By West’s lights, [Chambers and Orwell] could have been saps, tools, or — dare I say it — conscious traitors.

NOT IN MY BOOK OR “BY MY LIGHTS.”

Capshaw:

She also doesn’t consider that Roosevelt might not have been pro-Soviet as much as simply naïve about Stalin —

FALSE.

From American Betrayal, p. 318: “The man [FDR] remains a mystery in so many, many ways, but I doubt the light ever penetrated, ever could penetrate, what Sherwood called that “heavily forested interior.” He remained America’s Dupe Number One to the end. Of course, what does that say about we who worship the man as a veritable demigod?”

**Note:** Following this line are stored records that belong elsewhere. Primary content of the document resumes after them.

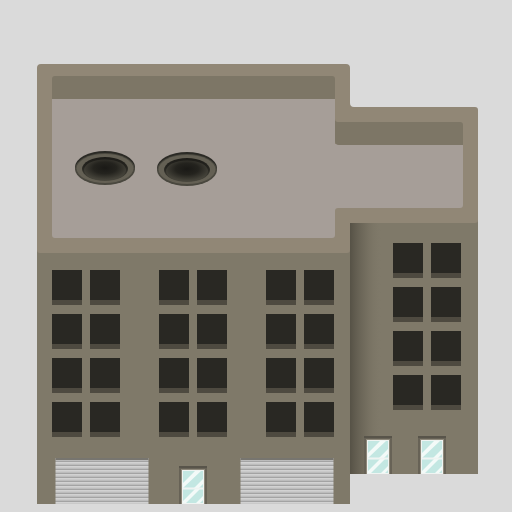
<!DOCTYPE html>
<html lang="en">
<head>
<meta charset="utf-8">
<title>Warehouse building</title>
<style>
:root {
  --ground: #dadada;
  --wall: #7f7969;
  --parapet: #918776;
  --parapet-inner: #7d7666;
  --roof: #a69e98;
  --glass-dark: #292823;
  --sill: #4e4a40;
  --frame: #676256;
  --glass: #c3e7e2;
}
html, body { margin: 0; width: 512px; height: 512px; overflow: hidden; background: var(--ground); }
svg { display: block; }
.wall { fill: var(--wall); }
.parapet { fill: var(--parapet); }
.parapet-inner { fill: var(--parapet-inner); }
.roof { fill: var(--roof); }
.pane { fill: var(--glass-dark); }
.sill { fill: var(--sill); }
</style>
</head>
<body>
<svg width="512" height="512" viewBox="0 0 512 512" role="img" aria-label="Flat-roofed warehouse with two roof vents, shutters and doors">
  <defs>
    <linearGradient id="wing-shade">
      <stop offset="0" stop-color="#4f4b40" stop-opacity=".85"/>
      <stop offset=".45" stop-color="#5f5a4d" stop-opacity=".45"/>
      <stop offset="1" stop-color="#7f7969" stop-opacity="0"/>
    </linearGradient>
    <linearGradient id="vent-depth" x1="0" y1="0" x2="0" y2="1">
      <stop offset="0" stop-color="#1d1c18"/>
      <stop offset=".4" stop-color="#25241f"/>
      <stop offset="1" stop-color="#4d4b41"/>
    </linearGradient>
    <radialGradient id="vent-hole" cx=".5" cy=".4" r=".55">
      <stop offset="0" stop-color="#1a1916"/>
      <stop offset=".5" stop-color="#24231e"/>
      <stop offset="1" stop-color="#45433a"/>
    </radialGradient>
    <linearGradient id="slat-shade" x1="0" y1="0" x2="0" y2="1">
      <stop offset="0" stop-color="#d6d6d6"/>
      <stop offset=".55" stop-color="#c3c3c3"/>
      <stop offset="1" stop-color="#969696"/>
    </linearGradient>
    <pattern id="slats" width="93" height="4" patternUnits="userSpaceOnUse">
      <rect width="93" height="4" fill="url(#slat-shade)"/>
    </pattern>
    <clipPath id="door-glass"><rect x="5" y="5" width="20" height="32"/></clipPath>

    <g id="window-pair">
      <rect class="pane" width="30" height="30"/>
      <rect class="sill" y="30" width="30" height="5"/>
      <rect class="pane" x="38" width="30" height="30"/>
      <rect class="sill" x="38" y="30" width="30" height="5"/>
    </g>
    <g id="window-column">
      <use href="#window-pair"/>
      <use href="#window-pair" y="44"/>
      <use href="#window-pair" y="88"/>
      <use href="#window-pair" y="132"/>
    </g>
    <g id="door">
      <path d="M1 0H29V38H1Z" fill="var(--frame)"/>
      <rect x="1" width="28" height="2" fill="#58544a"/>
      <rect x="3" y="3" width="24" height="35" fill="#8e887a"/>
      <rect x="4" y="4" width="22" height="34" fill="#f0f4f2"/>
      <g clip-path="url(#door-glass)">
        <rect x="5" y="5" width="20" height="32" fill="var(--glass)"/>
        <path d="M5 17L17 5H23L5 22ZM16 22L25 13V18L21 22ZM5 35L17 23H22L8 37H5ZM18 37L25 30V34L22 37Z" fill="#f3faf8"/>
      </g>
      <path d="M4 22.5H26" stroke="#f0f4f2" stroke-width="2"/>
    </g>
    <g id="shutter">
      <rect width="93" height="46" fill="url(#slats)"/>
      <rect width="93" height="2" fill="#77756f"/>
    </g>
    <g id="vent">
      <ellipse cy="-1" rx="30" ry="16" fill="#2b2a25"/>
      <ellipse cy="1" rx="30" ry="16" fill="#4a483f"/>
      <ellipse cy="0.5" rx="28.5" ry="14.5" fill="#646054"/>
      <ellipse cy="1" rx="23" ry="12" fill="url(#vent-depth)"/>
      <ellipse cy="2" rx="21" ry="10.5" fill="url(#vent-hole)"/>
    </g>
  </defs>

  <rect width="512" height="512" fill="var(--ground)"/>

  <g id="walls">
    <rect class="wall" x="350" y="215" width="128" height="259"/>
    <rect x="350" y="222" width="32" height="252" fill="url(#wing-shade)"/>
    <rect class="wall" x="37" y="245" width="313" height="259"/>
  </g>

  <g id="rooftop">
    <path class="parapet" d="M41 64H346Q350 64 350 68V103Q350 107 354 107H475Q478 107 478 110V220Q478 223 475 223H350V250Q350 253 347 253H40Q37 253 37 250V68Q37 64 41 64Z"/>
    <path class="roof" d="M52 98H335V144H463V205Q463 208 460 208H338Q335 208 335 211V235Q335 238 332 238H55Q52 238 52 235Z"/>
    <path class="parapet-inner" d="M52 99V79Q52 76 55 76H332Q335 76 335 79V99Z"/>
    <path class="parapet-inner" d="M335 141V119Q335 122 338 122H460Q463 122 463 125V145H339Q335 145 335 141Z"/>
    <use href="#vent" x="105" y="168"/>
    <use href="#vent" x="187" y="169"/>
  </g>

  <g id="windows">
    <use href="#window-column" x="52" y="270"/>
    <use href="#window-column" x="159" y="270"/>
    <use href="#window-column" x="266" y="270"/>
    <use href="#window-column" x="393" y="243"/>
  </g>

  <g id="entrances">
    <use href="#shutter" x="55.5" y="458"/>
    <use href="#shutter" x="240.5" y="458"/>
    <use href="#door" x="178" y="466"/>
    <use href="#door" x="363" y="436"/>
    <use href="#door" x="417" y="436"/>
  </g>
</svg>
</body>
</html>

Capshaw:

Even more preposterous is her claim that Truman was pro-Communist

NOT IN MY BOOK.

On the contrary, American Betrayal argues that Truman’s reflex to ignore, suppress or even punish specific revelations of massive and ongoing Soviet infiltration of the federal government was guided by Democratic partisanship.

See, for example, American Betrayal, p, 163: “…the concerns of the Truman White House centered not on what White and other Soviet agents might have done or were still doing to the U.S. government, but rather on what impact the exposure of their deeds might have on the Democratic Party and the 1948 presidential election. When political advantage is of greater concern than national security, the restorative action is reconcealment to try to make it all go away. This was the course the Truman administration was looking to take.”

Capshaw:

Also dubious is West’s argument, shared by right-wingers at the time, that the U.S. effort in Korea was a death trap orchestrated by Communists in the government

NOT IN MY BOOK.  Nowhere in American Betrayal does any such Korea ”death trap” discussion even appear, let alone appear as “[my] argument”!

Capshaw:

She points to his [Eisenhower’s] summits with Khrushchev as proof of some type of Communist-directed plot, along with Ike’s refusal to put troops into Vietnam.

NOT IN MY BOOK. Again, nowhere in American Betrayal do I even mention, let alone “point” to these items — not Eisenhower’s “summits with Kruchschev,” not “Ike’s refusal to put troops in Vietnam.”

Whether this ugly skein of falsehoods is the result of negligence or recklessness, “FDR, Truman, and Ike: Not Communists, Just Naïfs” by Ron Capshaw is a disgrace to National Review. I call on the editors to retract it.

Diana West is the author of American Betrayal: The Secret Assault on Our Nation’s Character and The Death of the Grown-Up: How America’s Arrested Development Is Bringing Down Western Civilization, both published by St. Martin’s Press.


Comment count on this article reflects comments made on Breitbart.com and Facebook. Visit Breitbart's Facebook Page.